> _The data_
#####
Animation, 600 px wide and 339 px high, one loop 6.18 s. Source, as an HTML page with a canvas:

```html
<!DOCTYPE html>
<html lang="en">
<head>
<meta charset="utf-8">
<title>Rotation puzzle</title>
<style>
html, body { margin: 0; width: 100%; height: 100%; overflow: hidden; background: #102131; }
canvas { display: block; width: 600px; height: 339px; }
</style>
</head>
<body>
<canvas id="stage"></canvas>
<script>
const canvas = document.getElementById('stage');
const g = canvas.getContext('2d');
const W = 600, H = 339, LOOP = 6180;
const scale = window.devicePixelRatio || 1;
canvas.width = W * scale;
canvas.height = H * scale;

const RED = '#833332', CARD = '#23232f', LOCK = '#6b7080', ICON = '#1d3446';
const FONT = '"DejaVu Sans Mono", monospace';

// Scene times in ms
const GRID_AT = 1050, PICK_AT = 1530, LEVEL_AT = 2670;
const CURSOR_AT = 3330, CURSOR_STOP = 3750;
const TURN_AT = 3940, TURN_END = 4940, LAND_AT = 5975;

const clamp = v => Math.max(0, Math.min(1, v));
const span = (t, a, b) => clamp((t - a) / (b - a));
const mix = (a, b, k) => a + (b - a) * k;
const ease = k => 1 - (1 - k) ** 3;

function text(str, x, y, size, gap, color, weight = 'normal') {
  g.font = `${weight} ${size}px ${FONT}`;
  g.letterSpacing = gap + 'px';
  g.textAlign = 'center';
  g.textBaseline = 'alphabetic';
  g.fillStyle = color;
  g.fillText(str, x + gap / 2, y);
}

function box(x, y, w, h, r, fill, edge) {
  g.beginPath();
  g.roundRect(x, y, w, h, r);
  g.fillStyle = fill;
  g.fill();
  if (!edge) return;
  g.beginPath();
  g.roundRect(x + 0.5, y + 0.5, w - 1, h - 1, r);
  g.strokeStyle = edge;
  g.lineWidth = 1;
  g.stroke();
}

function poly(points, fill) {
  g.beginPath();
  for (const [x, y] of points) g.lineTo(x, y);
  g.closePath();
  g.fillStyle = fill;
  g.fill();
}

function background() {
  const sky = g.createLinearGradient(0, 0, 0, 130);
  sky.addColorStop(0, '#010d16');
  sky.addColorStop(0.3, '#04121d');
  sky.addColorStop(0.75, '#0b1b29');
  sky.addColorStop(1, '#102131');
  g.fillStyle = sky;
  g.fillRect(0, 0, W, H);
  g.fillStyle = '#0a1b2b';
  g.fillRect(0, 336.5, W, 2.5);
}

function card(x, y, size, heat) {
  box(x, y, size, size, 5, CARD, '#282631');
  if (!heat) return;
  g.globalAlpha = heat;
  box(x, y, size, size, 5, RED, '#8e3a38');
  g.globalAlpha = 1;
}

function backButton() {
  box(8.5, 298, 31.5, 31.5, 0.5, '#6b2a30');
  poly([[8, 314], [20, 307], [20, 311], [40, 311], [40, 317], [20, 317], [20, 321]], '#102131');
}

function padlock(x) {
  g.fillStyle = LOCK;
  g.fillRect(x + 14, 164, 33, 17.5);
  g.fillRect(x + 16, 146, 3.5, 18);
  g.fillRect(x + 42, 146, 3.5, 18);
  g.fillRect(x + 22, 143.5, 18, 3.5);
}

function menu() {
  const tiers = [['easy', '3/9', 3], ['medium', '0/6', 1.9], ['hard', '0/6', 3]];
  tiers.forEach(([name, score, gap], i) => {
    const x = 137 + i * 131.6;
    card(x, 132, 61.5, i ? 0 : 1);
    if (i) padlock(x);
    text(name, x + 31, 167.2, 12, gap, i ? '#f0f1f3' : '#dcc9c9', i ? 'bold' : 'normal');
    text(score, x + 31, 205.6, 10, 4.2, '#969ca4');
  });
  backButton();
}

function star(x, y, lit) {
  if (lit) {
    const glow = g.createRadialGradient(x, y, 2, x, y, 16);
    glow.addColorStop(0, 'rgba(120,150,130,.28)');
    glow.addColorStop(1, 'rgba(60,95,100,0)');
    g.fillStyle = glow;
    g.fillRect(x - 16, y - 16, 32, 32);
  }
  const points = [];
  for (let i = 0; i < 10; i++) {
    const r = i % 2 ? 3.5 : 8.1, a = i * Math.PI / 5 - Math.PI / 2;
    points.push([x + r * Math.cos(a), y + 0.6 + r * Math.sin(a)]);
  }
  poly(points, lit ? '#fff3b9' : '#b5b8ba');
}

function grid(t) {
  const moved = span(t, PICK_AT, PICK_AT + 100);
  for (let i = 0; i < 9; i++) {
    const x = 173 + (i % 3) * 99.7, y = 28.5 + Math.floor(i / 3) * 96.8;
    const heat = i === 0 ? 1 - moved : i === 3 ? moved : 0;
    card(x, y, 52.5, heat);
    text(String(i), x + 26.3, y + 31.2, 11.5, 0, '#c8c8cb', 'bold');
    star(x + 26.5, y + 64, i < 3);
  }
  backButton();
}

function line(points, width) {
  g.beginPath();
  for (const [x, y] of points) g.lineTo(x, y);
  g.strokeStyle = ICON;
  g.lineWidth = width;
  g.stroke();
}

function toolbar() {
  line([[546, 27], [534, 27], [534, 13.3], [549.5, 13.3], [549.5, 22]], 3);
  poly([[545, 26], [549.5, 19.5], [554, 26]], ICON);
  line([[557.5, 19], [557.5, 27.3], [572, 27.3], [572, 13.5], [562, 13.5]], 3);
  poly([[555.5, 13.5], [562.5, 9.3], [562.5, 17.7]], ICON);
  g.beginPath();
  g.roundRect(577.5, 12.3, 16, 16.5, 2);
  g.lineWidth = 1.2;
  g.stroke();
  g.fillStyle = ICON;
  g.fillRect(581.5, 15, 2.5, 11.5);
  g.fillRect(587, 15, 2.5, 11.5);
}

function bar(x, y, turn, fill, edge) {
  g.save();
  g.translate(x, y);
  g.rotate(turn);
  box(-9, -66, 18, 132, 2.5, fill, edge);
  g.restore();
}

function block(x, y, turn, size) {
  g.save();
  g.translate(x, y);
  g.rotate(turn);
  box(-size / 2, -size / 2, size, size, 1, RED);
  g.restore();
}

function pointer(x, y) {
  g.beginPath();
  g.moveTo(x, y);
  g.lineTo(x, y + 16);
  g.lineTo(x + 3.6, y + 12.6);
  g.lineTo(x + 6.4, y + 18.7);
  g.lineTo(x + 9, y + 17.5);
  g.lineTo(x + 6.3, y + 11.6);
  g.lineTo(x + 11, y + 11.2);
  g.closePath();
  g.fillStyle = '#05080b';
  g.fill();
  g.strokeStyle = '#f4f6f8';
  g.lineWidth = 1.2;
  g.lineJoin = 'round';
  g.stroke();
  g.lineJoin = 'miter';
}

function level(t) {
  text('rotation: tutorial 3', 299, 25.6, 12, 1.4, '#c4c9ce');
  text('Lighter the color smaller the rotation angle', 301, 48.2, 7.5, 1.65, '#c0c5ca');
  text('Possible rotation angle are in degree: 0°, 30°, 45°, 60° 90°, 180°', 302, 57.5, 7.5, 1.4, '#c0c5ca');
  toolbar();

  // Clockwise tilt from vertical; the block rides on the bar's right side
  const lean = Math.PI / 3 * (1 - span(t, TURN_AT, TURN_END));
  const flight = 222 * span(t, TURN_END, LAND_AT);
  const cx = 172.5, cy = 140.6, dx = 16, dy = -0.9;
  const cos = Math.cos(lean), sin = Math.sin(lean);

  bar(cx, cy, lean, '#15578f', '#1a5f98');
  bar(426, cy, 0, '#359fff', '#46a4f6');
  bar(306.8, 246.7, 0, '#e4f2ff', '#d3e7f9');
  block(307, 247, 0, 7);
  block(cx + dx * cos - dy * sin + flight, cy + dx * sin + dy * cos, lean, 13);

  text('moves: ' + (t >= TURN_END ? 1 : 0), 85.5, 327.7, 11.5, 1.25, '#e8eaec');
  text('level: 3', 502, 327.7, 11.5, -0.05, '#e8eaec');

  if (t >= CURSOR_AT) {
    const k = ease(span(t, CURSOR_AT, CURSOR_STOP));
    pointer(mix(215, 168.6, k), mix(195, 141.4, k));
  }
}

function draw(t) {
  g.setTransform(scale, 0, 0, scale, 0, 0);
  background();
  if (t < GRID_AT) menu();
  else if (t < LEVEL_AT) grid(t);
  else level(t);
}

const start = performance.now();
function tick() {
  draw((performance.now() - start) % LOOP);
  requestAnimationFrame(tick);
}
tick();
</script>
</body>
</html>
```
#####
> _Try it_
Present each line from the listing that holds the string "lineTo".

> _Task answer_
  for (const [x, y] of points) g.lineTo(x, y);
  for (const [x, y] of points) g.lineTo(x, y);
  g.lineTo(x, y + 16);
  g.lineTo(x + 3.6, y + 12.6);
  g.lineTo(x + 6.4, y + 18.7);
  g.lineTo(x + 9, y + 17.5);
  g.lineTo(x + 6.3, y + 11.6);
  g.lineTo(x + 11, y + 11.2);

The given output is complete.